Muslim leader from Milwaukee takes 'True Islam' campaign to D.C. to fight extremism

MILWAUKEE -- A local Muslim leader is back from Capitol Hill. He says his message to our elected officials in Wisconsin was simple: We're here to help.

The Ahmadiyya Muslim Community has chapters all over the world, including in Milwaukee.

Shortly after the San Bernardino mass shooting in December 2015, the community launched its "True Islam" campaign. Organizers say they want to combat radicals and educate non-Muslims about their beliefs.

The latest step in the campaign involved a trip to Washington, D.C.

Bit Ul Qadir

On Sunday, February 28th, prayers were followed by a meal at the Bit Ul Qadir mosque near 56th and Fond du Lac. Rizwan Ahmad says his community's place of worship is far from extreme -- and he took that message to Washington.
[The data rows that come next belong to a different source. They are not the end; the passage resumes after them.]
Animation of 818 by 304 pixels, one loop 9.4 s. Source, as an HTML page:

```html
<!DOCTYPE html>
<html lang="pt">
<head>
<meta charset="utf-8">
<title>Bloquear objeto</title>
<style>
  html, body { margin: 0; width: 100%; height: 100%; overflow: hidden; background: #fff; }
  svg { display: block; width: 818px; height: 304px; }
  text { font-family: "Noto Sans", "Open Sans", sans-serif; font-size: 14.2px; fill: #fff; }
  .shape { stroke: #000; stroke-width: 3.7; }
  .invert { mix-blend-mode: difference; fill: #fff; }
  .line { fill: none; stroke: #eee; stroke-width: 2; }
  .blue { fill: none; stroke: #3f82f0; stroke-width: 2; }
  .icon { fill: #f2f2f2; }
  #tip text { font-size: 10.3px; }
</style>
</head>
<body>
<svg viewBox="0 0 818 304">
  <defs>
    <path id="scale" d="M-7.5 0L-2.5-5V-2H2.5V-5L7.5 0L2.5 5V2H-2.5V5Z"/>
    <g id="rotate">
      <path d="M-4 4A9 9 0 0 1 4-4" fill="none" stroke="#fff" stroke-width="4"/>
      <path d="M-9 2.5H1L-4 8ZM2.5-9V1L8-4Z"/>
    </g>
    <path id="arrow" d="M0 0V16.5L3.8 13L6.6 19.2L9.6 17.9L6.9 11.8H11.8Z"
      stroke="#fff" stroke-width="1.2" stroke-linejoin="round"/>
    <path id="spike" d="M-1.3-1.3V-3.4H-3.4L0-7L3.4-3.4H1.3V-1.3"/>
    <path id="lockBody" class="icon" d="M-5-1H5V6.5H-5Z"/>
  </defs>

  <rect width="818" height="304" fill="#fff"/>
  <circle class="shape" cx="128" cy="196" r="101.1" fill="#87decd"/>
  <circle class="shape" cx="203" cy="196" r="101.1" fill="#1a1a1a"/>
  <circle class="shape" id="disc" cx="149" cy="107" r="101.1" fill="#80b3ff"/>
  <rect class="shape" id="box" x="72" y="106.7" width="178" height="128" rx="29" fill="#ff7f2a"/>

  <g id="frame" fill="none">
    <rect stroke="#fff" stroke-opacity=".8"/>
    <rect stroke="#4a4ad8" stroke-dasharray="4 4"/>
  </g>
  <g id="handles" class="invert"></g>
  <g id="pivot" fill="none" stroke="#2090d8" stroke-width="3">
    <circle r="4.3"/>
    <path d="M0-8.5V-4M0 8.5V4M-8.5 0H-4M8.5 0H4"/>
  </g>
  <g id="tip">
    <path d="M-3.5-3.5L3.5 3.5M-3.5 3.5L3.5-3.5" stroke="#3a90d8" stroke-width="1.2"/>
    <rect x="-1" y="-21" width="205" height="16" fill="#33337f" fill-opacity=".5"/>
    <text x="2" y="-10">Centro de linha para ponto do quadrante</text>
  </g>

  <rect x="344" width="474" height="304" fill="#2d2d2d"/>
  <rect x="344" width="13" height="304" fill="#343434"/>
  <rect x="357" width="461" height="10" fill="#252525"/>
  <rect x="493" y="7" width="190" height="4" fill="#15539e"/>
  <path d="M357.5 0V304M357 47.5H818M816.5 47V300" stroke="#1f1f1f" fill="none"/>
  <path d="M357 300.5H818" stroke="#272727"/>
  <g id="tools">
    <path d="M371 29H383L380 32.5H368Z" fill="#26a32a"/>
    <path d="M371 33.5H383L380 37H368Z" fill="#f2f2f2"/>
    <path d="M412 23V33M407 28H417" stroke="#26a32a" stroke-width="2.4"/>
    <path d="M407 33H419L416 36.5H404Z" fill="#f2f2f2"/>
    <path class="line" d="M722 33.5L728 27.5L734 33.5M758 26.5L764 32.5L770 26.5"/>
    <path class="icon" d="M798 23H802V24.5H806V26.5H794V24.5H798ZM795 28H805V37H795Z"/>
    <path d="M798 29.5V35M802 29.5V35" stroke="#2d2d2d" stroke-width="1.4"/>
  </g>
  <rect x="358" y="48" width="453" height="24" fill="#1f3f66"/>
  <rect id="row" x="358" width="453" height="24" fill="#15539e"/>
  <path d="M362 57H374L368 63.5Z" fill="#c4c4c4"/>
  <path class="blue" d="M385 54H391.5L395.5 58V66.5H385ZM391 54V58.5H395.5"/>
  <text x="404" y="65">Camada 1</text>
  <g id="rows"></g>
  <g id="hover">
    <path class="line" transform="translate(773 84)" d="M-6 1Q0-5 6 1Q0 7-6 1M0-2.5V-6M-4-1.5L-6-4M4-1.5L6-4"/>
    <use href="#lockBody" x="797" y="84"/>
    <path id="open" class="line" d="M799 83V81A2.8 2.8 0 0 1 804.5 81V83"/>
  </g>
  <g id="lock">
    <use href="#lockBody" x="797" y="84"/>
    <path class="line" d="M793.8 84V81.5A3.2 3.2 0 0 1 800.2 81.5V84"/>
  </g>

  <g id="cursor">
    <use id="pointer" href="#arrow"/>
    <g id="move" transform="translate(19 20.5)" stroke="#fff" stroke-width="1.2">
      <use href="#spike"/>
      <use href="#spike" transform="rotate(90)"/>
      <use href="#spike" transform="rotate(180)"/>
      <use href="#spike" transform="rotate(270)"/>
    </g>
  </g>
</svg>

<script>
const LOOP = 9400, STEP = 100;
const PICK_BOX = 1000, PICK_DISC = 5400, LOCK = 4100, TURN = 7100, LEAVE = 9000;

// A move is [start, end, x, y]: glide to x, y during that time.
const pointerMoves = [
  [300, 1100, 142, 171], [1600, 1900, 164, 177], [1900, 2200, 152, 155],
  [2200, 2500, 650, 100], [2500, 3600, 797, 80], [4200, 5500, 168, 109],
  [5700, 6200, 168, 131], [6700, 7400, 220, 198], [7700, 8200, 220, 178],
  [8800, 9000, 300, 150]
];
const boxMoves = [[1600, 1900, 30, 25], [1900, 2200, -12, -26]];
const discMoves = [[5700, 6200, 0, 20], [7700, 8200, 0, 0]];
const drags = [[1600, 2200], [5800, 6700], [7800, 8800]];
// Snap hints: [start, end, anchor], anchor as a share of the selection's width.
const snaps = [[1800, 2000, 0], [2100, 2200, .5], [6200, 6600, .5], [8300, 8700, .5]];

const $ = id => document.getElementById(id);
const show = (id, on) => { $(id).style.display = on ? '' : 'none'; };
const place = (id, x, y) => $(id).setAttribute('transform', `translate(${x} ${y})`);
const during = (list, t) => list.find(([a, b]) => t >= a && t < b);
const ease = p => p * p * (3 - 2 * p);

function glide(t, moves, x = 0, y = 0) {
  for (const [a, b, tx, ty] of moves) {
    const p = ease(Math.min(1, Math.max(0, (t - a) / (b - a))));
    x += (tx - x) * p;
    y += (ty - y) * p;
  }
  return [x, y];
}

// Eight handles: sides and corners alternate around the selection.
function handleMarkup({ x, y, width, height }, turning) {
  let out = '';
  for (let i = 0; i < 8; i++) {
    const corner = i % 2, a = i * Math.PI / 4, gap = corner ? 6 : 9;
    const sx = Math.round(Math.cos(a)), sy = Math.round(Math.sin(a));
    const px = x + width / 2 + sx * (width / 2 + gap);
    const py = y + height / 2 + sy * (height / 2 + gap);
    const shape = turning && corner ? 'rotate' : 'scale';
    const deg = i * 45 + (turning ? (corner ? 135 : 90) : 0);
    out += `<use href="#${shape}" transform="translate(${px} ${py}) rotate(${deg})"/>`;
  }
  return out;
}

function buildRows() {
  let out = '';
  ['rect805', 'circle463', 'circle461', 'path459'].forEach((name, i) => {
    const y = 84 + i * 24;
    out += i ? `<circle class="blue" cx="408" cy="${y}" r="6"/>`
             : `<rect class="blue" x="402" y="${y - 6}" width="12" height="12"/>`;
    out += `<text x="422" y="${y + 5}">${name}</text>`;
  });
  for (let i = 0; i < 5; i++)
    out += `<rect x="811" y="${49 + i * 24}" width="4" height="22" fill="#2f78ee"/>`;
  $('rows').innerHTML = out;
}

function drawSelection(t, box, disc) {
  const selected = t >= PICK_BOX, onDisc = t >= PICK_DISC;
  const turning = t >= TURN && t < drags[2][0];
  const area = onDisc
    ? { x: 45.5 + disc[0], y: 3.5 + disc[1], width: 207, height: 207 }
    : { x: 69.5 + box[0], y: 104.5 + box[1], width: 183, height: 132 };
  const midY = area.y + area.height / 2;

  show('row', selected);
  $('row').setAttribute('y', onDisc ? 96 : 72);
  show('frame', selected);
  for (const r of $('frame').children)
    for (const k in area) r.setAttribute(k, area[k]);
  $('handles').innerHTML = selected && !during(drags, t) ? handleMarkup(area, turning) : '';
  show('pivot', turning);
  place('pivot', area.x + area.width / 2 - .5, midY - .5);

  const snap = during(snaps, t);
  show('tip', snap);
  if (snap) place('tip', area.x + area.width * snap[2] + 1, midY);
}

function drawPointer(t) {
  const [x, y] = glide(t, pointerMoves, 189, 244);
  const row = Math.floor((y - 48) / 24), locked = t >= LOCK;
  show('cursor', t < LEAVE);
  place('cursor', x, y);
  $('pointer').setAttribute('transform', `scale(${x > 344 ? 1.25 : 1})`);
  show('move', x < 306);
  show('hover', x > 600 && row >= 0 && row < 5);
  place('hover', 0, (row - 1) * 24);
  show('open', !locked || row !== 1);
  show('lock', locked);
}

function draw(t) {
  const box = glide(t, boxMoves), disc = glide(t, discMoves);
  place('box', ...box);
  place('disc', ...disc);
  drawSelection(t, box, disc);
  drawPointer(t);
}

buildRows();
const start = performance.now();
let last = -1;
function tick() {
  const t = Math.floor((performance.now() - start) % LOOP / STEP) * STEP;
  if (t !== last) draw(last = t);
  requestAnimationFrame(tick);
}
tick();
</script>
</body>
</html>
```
"The idea of us taking our campaign to these leaders is so they can go out and say 'hey, there are Muslims out there who are trying to fight extremism' and they can use us as a tool to fight extremism," Ahmad said.

Rizwan Ahmad

The Ahmadiyya Muslim Community has about 25,000 members across the United States. About 500 of them live in Wisconsin.

Seventy-five representatives made the trip to Washington. Ahmad was one of them, and said he returned home feeling encouraged.

"All of them, regardless of what party they were from, kind of draw out, saying there`s certain rhetoric right now in the campaign that we need to all distance ourselves with," Ahmad said.

Rizwan Ahmad and Congresswoman Gwen Moore

Ahmad sat down briefly with Congresswoman Gwen Moore. He also met aides to Wisconsin Senators Ron Johnson and Tammy Baldwin, as well as House Speaker Paul Ryan.

Officials with Johnson's office confirmed Ahmad met with a policy aide on Friday, February 26th.

Ahmad said he wanted these officials to know his community is willing to be the first line of defense against domestic extremism.

Washington, D.C.

"You have to be mindful and be watchful. If you see a change in behavior of somebody, because most of these people that have been radicalized in the United States did not grow up radicals -- they caught some propaganda online and it started to change their mind," Ahmad said.

Ahmad says the community plans to build trust with skeptics by initiating these meetings and by keeping their doors open.

Ahmad says between the 75 representatives who went to Washington, they were able to meet with representatives from the offices of 109 congressmen, congresswomen and senators. He says his next step is to take that same message to meetings with local officials.

Ahmadiyya Muslim Community

CLICK HERE to learn more about the Ahmadiyya Muslim Community and its 11 tenets of "True Islam."